Forget chocolate, drugs, puppies, exercise, prozac, or anything else that makes you happy.
Giving money (and your time) is a great way to express your personal gratitude. but it makes you feel good. Paul Lamb, in his post "The Year of Living Givingly" points to this article at SF Gate, that says charitable giving offers the donor significant and positive health and cognitive benefits. There's an added benefit, people who donate generate more dopamine, the "happy" neurotransmitter associated with pleasure, craving, and reward. Hmm ... maybe that's why some of us become "giving junkies" in the best sense of the word.
There are benefits to the nonprofits too because having a predictible source of income in difficult economic times makes its it easier to plan. And a regular, ongoing contribution, even small contributions of $10 can make a difference.
Stowe Boyd in his post "Nature or Nurture in Social Networks" points to this research about how your friends through social networks can affect your mood. He sums it up, "Looks like we are who we hang with, for better or worse, and to the degree that we can control where we wind up networked we should try to move toward those that are doing the fun stuff."

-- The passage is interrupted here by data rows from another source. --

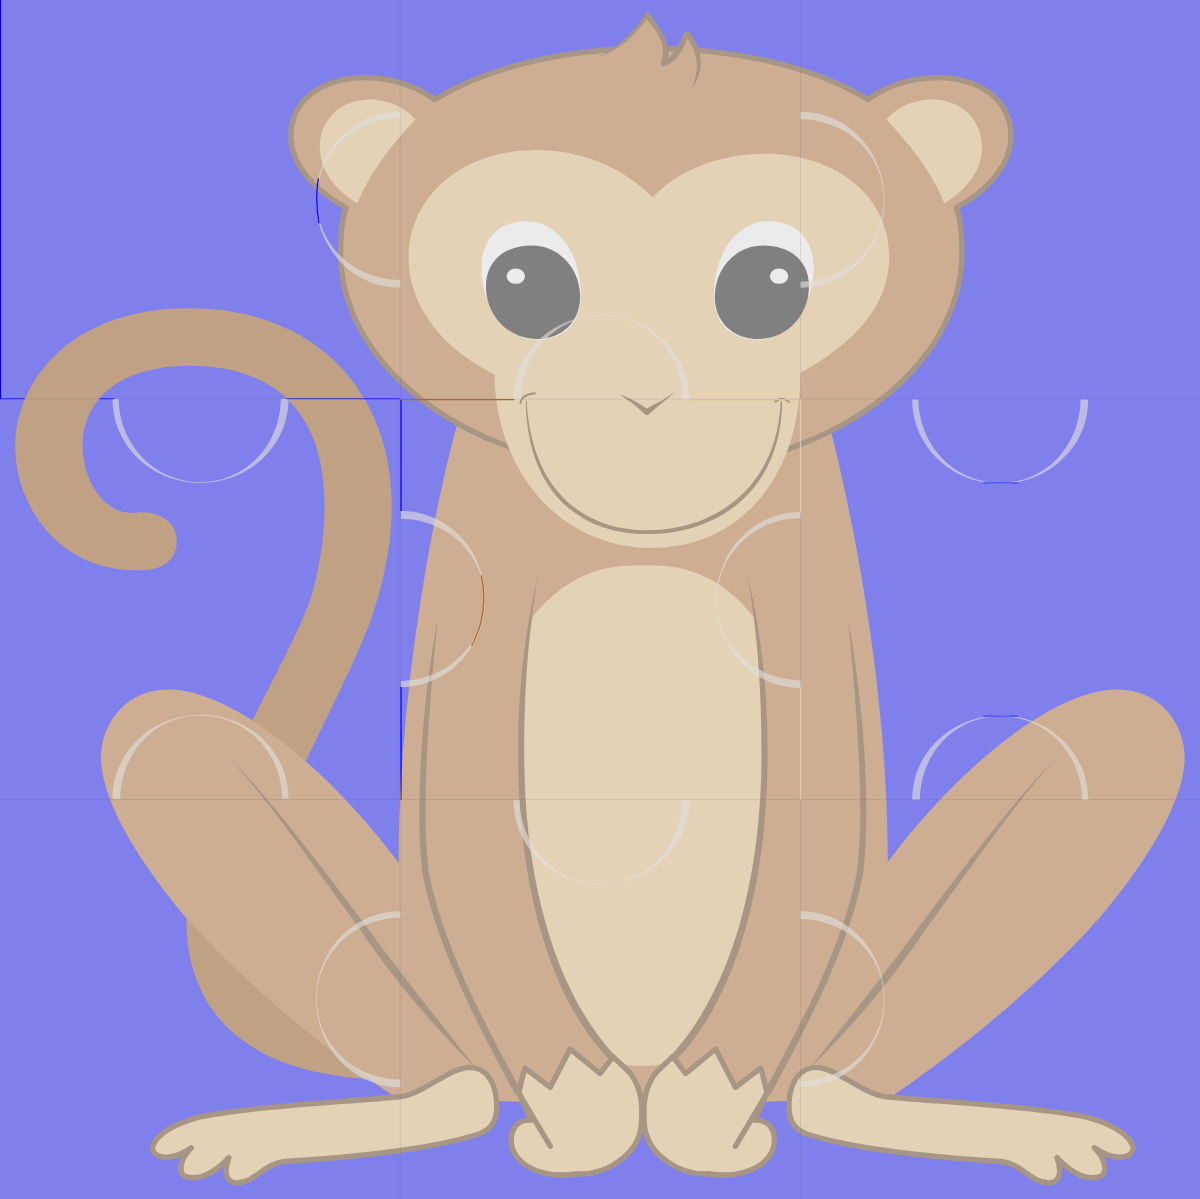
<!DOCTYPE html>
<html lang="en">
<head>
<meta charset="utf-8">
<title>Monkey jigsaw</title>
<style>
:root {
  --sky: #8080ec;
  --fur: #ceae93;
  --fur-shade: #c1a184;
  --cream: #e3d2b5;
  --line: #a89684;
  --eye-white: #ebebeb;
  --pupil: #808080;
  --cut: #e1dedd;
  --cut-blue: #0000f5;
  --cut-brown: #b5651d;
  --cut-amber: #f6c063;
}
html, body { margin: 0; padding: 0; overflow: hidden; background: var(--sky); }
.board { display: block; width: 1200px; height: 1199px; background: var(--sky); }
.fur { fill: var(--fur); }
.shade { fill: var(--fur-shade); }
.cream { fill: var(--cream); }
.ink { fill: var(--line); }
.outlined { stroke: var(--line); stroke-width: 7; stroke-linejoin: round; }
.stroke { fill: none; stroke: var(--line); stroke-linecap: round; stroke-linejoin: round; }
.eye-white { fill: var(--eye-white); }
.pupil { fill: var(--pupil); }
.tabs { fill: var(--cut); fill-opacity: .62; }
.cut { fill: none; stroke-width: 1.6; }
.cut-blue { stroke: var(--cut-blue); }
.cut-brown { stroke: var(--cut-brown); }
.cut-amber { stroke: var(--cut-amber); }
.cut-pale { stroke: var(--cut); }
.cut-faint { stroke: #55557a; stroke-width: 1; stroke-opacity: .2; }
</style>
</head>
<body>
<svg class="board" viewBox="0 0 1568 1567" preserveAspectRatio="none" role="img" aria-label="Jigsaw puzzle of a smiling monkey sitting on a blue background">
  <defs>
    <linearGradient id="blue-to-brown" gradientUnits="userSpaceOnUse" x1="0" y1="898" x2="0" y2="1046">
      <stop offset=".7" stop-color="#0000f5"/><stop offset="1" stop-color="#7a4420"/>
    </linearGradient>
    <path id="tab" d="M-115 0C-115 62-63 110 0 110C63 110 115 62 115 0H105C104 62 58 109 0 109C-58 109-106 62-107 0Z"/>
    <path id="leg" class="fur" d="M521 1128C440 1018 310 901 220 901C165 901 132 945 132 990C132 1045 180 1125 243 1199C315 1280 415 1365 515 1433L680 1440L720 1300Z"/>
    <path id="leg-crease" class="ink" d="M299 990C352 1042 421 1134 476 1207C525 1275 578 1340 622 1396C569 1345 515 1281 470 1214C411 1134 352 1047 299 990Z"/>
    <g id="arm-lines" class="ink">
      <path d="M703 752C685 830 677 900 677 985C677 1150 715 1300 796 1385L803 1379C725 1295 685 1150 685 985C685 900 690 830 703 752Z"/>
      <path d="M572 808C557 890 548 980 548 1060C548 1090 549 1115 552 1140C568 1230 620 1332 673 1430L681 1426C627 1326 577 1230 560 1138C557 1110 556 1085 556 1060C556 980 564 890 572 808Z"/>
    </g>
    <path id="foot" class="cream outlined" stroke-width="6" d="M649 1440C647 1412 634 1395 613 1395C585 1397 555 1428 525 1433C440 1441 330 1446 260 1460C215 1472 200 1490 199 1502C205 1518 230 1514 250 1500C237 1513 232 1530 241 1537C262 1545 283 1530 299 1513C292 1532 295 1545 309 1546C335 1545 344 1521 372 1518C460 1512 560 1503 626 1482C646 1474 650 1460 649 1440Z"/>
    <g id="hand">
      <path class="cream outlined" d="M686 1396L719 1421L745 1371L784 1403L801 1381C811 1391 820 1398 826 1406C838 1425 840 1442 838 1470C835 1510 790 1536 755 1534C700 1542 668 1517 668 1490C668 1471 680 1463 694 1464L678 1428C681 1415 683 1405 686 1396Z"/>
      <path class="stroke" stroke-width="7" d="M675 1424L719 1498"/>
    </g>
    <path id="inner-ear" class="cream" d="M543 156C507 194 480 232 467 266C435 245 418 222 418 192C418 155 447 130 482 130C508 130 528 140 543 156Z"/>
    <g id="eye">
      <path class="eye-white" d="M629 354C628 310 653 289 688 289C728 289 758 330 759 383C760 424 736 444 700 444C662 444 630 400 629 354Z"/>
      <path class="pupil" d="M635 374C635 340 660 321 695 321C730 321 758 350 758 388C758 420 735 443 701 443C665 443 635 413 635 374Z"/>
      <ellipse class="eye-white" cx="674" cy="361" rx="12" ry="10"/>
    </g>
  </defs>

  <rect width="1568" height="1567" fill="var(--sky)"/>

  <g id="tail-and-rump" class="shade">
    <path d="M330 941C370 862 400 806 408 775C419 735 424 700 424 660C424 540 360 478 248 478C155 478 108 523 108 584C108 625 135 675 178 670C208 667 231 682 231 708C231 730 214 744 189 745C80 751 20 663 20 584C20 500 90 403 248 403C420 403 512 520 512 660C512 700 505 745 492 787C477 840 440 910 400 994L360 1010Z"/>
    <path d="M244 1190C238 1320 320 1402 485 1410L560 1350L330 1180Z"/>
  </g>

  <g id="body">
    <use href="#leg"/>
    <use href="#leg" transform="translate(1680 0) scale(-1 1)"/>
    <path class="fur" d="M597 556C560 690 520 930 521 1128L600 1420L680 1439H1004L1080 1420L1160 1128C1160 930 1125 720 1085 560Z"/>
    <path class="cream" d="M696 806C738 755 782 739 828 739H854C905 739 948 760 985 806C1000 890 1003 1000 992 1090C977 1220 930 1315 881 1380Q870 1393 850 1393H830Q810 1393 800 1380C725 1305 681 1160 681 990C681 920 686 860 696 806Z"/>
    <use href="#arm-lines"/>
    <use href="#arm-lines" transform="translate(1680 0) scale(-1 1)"/>
    <use href="#leg-crease"/>
    <use href="#leg-crease" transform="translate(1680 0) scale(-1 1)"/>
    <use href="#foot"/>
    <use href="#foot" transform="translate(1680 0) scale(-1 1)"/>
    <use href="#hand"/>
    <use href="#hand" transform="translate(1680 0) scale(-1 1)"/>
  </g>

  <g id="head">
    <path class="fur outlined" d="M568 130C640 86 745 63 851 63C957 63 1061 86 1134 130C1202 80 1321 95 1321 178C1321 215 1290 250 1250 271C1256 290 1257 310 1257 330C1257 480 1090 612 851 618C612 612 445 480 445 330C445 310 446 290 452 271C412 250 380 215 380 178C380 95 500 80 568 130Z"/>
    <use href="#inner-ear"/>
    <use href="#inner-ear" transform="translate(1701 0) scale(-1 1)"/>
    <path class="fur" d="M780 75C810 65 830 42 846 19C861 42 871 58 868 82C885 75 893 60 898 43C914 66 917 90 905 114L850 120Z"/>
    <path class="ink" d="M779 75C808 64 828 41 845 16Q847 15 849 18C861 35 871 49 874 66Q875 72 873 76C882 68 889 56 894 43Q898 39 902 43C919 68 921 92 904 115C914 92 913 71 898 50C892 68 882 82 867 87Q862 86 864 79C871 59 860 42 845 25C828 48 809 67 779 75Z"/>
    <path class="cream" d="M853 258C810 215 755 196 701 196C605 196 534 255 534 338C534 405 585 460 646 489C648 620 735 716 851 716C970 716 1046 620 1046 487C1115 450 1162 400 1162 335C1162 255 1090 201 1000 201C940 201 885 223 853 258Z"/>
    <use href="#eye"/>
    <use href="#eye" transform="translate(1692 0) scale(-1 1)"/>
    <path class="ink" d="M809 515Q830 523 845 534Q866 524 884 511Q868 524 848 541Q845 544 842 541Q829 528 809 515Z"/>
    <path class="ink" d="M687 523C688 640 755 698 845 698C945 698 1021 635 1022 525H1020C1016 630 942 693 845 693C760 693 694 638 688 523Z"/>
    <path class="stroke" stroke-width="2.5" d="M680 527Q681 516 699 514M1013 525Q1021 517 1031 525"/>
  </g>

  <g id="puzzle-cuts">
    <path class="cut cut-faint" d="M523 0V1567M1046 0V1567M0 521.5H1568M0 1045H1568"/>
    <g class="tabs">
      <use href="#tab" transform="translate(262 521)"/>
      <use href="#tab" transform="translate(1307 522)"/>
      <use href="#tab" transform="translate(786 1046)"/>
      <use href="#tab" transform="translate(786 522) rotate(180)"/>
      <use href="#tab" transform="translate(262 1044) rotate(180)"/>
      <use href="#tab" transform="translate(1307 1045) rotate(180)"/>
      <use href="#tab" transform="translate(523 261) rotate(90)"/>
      <use href="#tab" transform="translate(1046 784) rotate(90)"/>
      <use href="#tab" transform="translate(523 1306) rotate(90)"/>
      <use href="#tab" transform="translate(1046 261) rotate(-90)"/>
      <use href="#tab" transform="translate(524 783) rotate(-90)"/>
      <use href="#tab" transform="translate(1046 1306) rotate(-90)"/>
    </g>
    <path class="cut cut-blue" d="M.7 0V521M416 233Q411 261 417 292M524 522V668"/>
    <path class="cut cut-blue" stroke-opacity=".55" d="M0 521H32M130 521H150M374 521H523M1285 631H1330M1285 936H1330"/>
    <path class="cut" stroke="url(#blue-to-brown)" d="M524 898L524.1 1046"/>
    <path class="cut cut-brown" d="M523 522.3H672M629 752Q636 785 628 815Q623 832 616 844"/>
    <path class="cut cut-amber" d="M901 522.3H1046"/>
    <path class="cut cut-pale" stroke-opacity=".7" d="M1046 522V669M1046 898V1045"/>
  </g>
</svg>
</body>
</html>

So, get happy, feel good, and donate $10 to the Sharing Foundation to celebrate my birthday. Make a contribution to my birthday cause and help me leverage some matching dollars. If you don't want to donate through Facebook, here are some other ways to wish me happy birthday.